[Saved data entries]
-------------------------
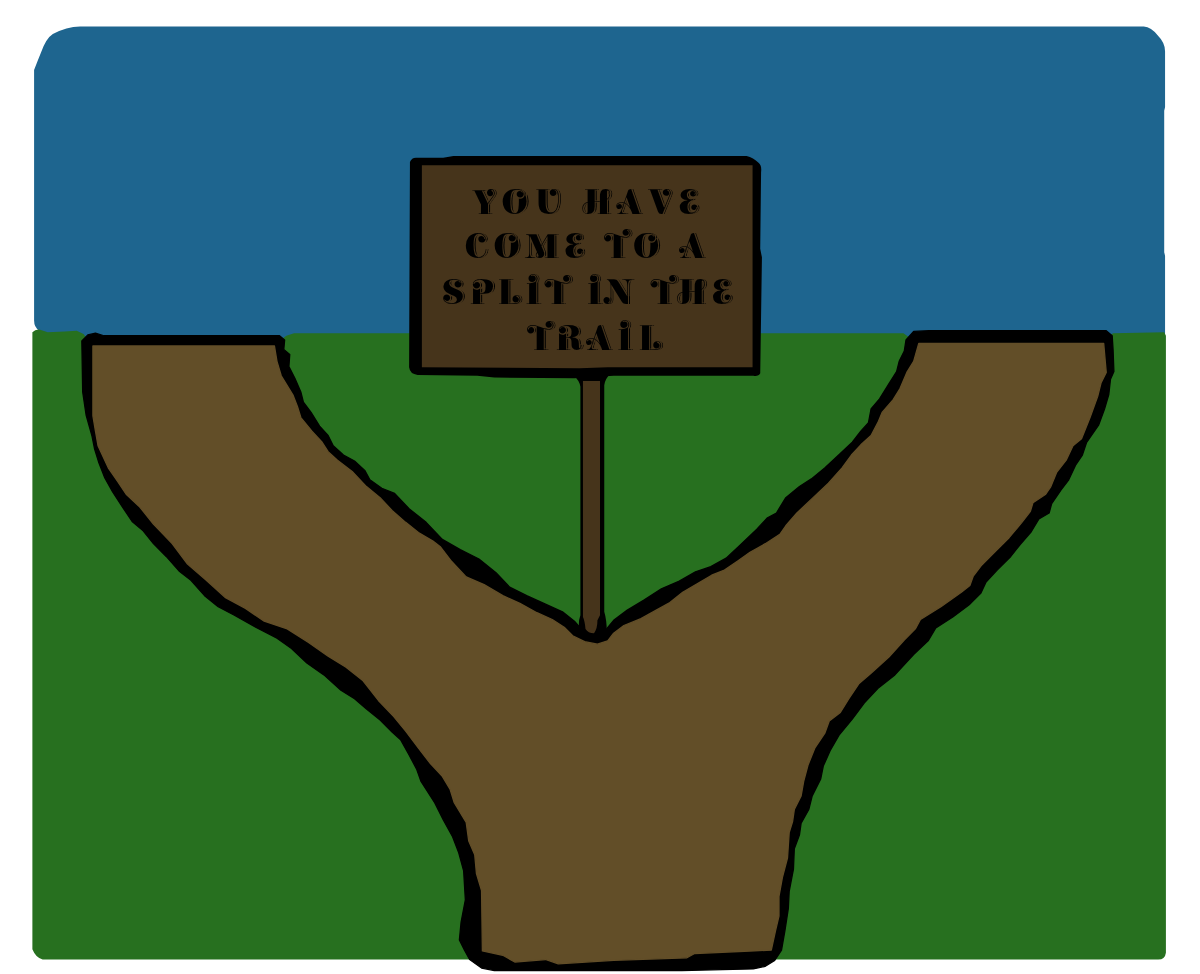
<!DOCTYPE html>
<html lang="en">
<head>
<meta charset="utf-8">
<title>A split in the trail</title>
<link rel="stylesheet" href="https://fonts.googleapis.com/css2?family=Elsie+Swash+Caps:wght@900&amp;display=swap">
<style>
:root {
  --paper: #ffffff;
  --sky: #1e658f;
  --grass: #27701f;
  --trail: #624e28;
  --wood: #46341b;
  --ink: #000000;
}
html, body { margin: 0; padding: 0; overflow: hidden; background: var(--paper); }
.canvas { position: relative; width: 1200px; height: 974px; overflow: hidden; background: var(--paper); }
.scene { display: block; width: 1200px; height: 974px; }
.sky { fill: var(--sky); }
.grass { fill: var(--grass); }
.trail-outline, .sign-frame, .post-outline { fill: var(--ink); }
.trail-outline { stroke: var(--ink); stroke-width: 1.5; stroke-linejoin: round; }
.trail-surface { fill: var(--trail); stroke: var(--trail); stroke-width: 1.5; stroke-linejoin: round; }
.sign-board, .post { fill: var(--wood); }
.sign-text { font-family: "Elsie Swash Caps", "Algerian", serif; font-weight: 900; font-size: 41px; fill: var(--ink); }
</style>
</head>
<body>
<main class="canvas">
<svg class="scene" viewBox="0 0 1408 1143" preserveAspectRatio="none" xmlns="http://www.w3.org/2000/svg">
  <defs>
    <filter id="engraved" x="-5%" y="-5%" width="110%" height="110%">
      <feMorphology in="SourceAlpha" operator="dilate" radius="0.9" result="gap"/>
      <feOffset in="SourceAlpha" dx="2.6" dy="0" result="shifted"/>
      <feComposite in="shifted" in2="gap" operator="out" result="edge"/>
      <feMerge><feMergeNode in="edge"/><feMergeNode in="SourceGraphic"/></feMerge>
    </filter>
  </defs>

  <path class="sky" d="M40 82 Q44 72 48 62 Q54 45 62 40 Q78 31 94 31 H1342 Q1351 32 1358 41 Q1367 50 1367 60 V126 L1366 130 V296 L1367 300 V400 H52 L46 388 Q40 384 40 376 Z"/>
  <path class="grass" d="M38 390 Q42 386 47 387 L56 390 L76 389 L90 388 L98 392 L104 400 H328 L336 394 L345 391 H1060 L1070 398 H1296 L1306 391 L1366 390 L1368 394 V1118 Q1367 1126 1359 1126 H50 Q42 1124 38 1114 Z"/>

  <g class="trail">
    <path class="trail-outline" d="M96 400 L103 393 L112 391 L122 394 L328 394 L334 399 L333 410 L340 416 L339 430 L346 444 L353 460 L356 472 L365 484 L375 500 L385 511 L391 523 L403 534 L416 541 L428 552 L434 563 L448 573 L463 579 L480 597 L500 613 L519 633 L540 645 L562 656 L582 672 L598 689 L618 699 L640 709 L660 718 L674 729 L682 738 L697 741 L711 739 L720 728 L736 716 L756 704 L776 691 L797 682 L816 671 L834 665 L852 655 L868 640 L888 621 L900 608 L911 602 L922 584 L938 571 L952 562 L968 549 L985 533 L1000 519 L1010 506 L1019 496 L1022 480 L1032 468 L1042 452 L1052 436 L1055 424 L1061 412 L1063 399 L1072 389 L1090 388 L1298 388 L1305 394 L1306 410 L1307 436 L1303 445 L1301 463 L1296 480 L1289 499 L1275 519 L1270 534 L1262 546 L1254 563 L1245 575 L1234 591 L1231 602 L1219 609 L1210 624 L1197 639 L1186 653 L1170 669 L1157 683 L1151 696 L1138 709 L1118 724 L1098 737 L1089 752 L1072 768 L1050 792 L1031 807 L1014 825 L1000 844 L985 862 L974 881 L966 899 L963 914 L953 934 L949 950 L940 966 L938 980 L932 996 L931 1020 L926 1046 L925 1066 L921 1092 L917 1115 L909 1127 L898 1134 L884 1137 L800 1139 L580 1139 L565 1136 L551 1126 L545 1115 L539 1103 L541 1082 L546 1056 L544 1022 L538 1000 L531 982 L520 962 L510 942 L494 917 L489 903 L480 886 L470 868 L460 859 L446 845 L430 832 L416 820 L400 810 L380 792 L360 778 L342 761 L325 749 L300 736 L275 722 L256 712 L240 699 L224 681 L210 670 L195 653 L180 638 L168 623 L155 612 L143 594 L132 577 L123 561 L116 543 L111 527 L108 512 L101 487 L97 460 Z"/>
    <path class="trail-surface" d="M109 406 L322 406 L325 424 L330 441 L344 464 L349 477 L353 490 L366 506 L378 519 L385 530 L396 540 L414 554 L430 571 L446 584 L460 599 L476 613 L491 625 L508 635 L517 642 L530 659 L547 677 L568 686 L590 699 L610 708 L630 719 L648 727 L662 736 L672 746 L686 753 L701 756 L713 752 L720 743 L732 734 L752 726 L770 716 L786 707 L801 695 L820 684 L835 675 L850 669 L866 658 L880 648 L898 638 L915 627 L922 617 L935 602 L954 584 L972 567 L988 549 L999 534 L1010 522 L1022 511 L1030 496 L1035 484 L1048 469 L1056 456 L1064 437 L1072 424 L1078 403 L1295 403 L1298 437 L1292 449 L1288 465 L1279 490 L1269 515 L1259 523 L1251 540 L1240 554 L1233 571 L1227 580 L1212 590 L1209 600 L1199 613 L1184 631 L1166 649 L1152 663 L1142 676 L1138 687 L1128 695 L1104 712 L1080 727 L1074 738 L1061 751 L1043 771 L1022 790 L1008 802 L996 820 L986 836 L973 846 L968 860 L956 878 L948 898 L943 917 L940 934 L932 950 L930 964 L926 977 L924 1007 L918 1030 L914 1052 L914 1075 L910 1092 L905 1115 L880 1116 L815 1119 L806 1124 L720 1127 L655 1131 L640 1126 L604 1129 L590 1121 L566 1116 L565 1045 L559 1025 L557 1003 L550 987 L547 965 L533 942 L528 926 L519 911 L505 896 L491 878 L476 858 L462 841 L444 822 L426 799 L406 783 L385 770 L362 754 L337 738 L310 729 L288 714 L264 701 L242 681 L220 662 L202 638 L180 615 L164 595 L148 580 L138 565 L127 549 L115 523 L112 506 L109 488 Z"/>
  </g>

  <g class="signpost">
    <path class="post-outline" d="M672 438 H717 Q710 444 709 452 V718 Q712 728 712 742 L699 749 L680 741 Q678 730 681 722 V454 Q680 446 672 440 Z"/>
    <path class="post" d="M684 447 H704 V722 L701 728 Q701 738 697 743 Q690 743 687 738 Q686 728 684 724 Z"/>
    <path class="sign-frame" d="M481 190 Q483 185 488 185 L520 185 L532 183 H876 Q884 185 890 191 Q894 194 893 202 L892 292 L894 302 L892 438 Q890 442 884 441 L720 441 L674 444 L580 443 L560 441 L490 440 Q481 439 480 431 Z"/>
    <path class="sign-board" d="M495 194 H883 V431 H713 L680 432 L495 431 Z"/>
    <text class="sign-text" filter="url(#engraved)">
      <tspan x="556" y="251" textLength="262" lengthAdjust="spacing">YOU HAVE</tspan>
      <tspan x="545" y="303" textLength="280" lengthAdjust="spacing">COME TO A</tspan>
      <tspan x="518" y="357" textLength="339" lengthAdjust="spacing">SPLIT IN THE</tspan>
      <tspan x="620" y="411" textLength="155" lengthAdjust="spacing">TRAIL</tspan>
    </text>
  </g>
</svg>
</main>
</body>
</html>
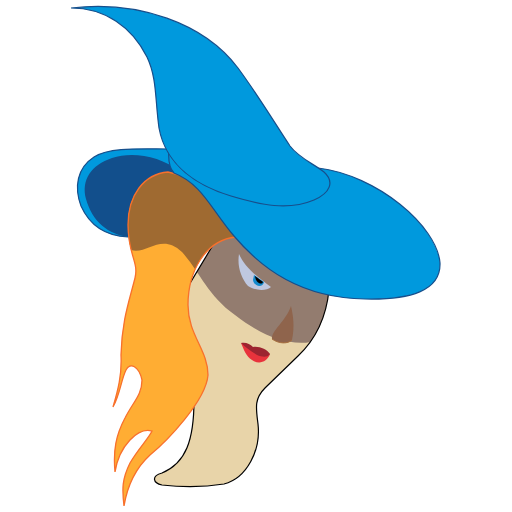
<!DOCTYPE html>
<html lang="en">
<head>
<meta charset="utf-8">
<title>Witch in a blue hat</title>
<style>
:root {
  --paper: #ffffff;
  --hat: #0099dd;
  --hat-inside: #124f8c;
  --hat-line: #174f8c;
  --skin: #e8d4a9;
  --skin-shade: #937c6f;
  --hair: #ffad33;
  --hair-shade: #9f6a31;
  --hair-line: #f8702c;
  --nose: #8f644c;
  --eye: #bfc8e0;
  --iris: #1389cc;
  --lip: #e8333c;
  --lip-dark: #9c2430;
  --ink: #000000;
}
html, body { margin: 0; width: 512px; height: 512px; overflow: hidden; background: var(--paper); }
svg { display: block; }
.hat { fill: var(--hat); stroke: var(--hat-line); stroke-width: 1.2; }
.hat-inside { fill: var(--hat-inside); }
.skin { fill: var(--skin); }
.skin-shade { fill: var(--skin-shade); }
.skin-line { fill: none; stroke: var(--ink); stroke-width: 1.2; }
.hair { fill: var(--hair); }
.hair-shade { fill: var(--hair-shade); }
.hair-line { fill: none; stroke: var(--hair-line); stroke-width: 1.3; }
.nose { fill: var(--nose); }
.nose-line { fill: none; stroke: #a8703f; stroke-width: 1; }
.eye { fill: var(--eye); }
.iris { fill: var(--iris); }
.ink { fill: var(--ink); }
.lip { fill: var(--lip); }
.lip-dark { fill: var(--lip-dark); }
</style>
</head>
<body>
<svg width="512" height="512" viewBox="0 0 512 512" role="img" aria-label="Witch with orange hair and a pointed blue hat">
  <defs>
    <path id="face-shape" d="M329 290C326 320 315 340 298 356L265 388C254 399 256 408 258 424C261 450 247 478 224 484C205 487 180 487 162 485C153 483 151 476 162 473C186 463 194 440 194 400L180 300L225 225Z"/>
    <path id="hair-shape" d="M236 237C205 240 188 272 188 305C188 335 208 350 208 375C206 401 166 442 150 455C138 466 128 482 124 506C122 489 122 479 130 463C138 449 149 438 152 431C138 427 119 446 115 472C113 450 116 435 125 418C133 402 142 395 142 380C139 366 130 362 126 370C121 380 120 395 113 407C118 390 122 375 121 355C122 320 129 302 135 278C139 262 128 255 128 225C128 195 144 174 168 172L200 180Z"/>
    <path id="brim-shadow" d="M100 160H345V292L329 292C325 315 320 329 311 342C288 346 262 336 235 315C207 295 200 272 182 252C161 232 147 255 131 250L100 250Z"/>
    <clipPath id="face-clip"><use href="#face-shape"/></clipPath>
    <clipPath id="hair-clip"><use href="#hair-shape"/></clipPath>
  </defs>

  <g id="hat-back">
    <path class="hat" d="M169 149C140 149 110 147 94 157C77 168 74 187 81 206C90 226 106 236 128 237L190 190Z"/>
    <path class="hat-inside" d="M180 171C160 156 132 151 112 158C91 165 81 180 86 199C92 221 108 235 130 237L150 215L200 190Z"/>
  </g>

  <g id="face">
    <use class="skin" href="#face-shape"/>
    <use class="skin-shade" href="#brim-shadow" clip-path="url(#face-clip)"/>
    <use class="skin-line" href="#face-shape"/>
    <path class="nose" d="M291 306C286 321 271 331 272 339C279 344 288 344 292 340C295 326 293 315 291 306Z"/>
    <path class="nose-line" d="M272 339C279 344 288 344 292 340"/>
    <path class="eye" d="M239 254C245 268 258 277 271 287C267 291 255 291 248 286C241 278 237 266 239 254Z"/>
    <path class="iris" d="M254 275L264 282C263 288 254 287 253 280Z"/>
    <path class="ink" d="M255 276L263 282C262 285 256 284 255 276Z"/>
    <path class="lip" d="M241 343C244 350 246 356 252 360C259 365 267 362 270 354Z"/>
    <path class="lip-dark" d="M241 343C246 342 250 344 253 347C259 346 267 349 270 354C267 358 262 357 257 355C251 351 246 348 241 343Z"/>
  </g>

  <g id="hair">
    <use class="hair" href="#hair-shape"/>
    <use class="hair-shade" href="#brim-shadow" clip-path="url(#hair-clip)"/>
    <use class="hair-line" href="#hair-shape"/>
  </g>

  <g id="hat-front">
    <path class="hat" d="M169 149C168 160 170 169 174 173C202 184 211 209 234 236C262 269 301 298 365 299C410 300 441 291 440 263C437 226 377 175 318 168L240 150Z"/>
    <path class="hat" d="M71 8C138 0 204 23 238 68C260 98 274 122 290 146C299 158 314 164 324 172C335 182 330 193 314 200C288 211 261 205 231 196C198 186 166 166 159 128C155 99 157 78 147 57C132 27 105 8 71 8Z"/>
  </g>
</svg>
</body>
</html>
-------------------------
Problem details — The lines above that hold the string "skin" are to be located and copied.

Exercise response —
  --skin: #e8d4a9;
  --skin-shade: #937c6f;
.skin { fill: var(--skin); }
.skin-shade { fill: var(--skin-shade); }
.skin-line { fill: none; stroke: var(--ink); stroke-width: 1.2; }
    <use class="skin" href="#face-shape"/>
    <use class="skin-shade" href="#brim-shadow" clip-path="url(#face-clip)"/>
    <use class="skin-line" href="#face-shape"/>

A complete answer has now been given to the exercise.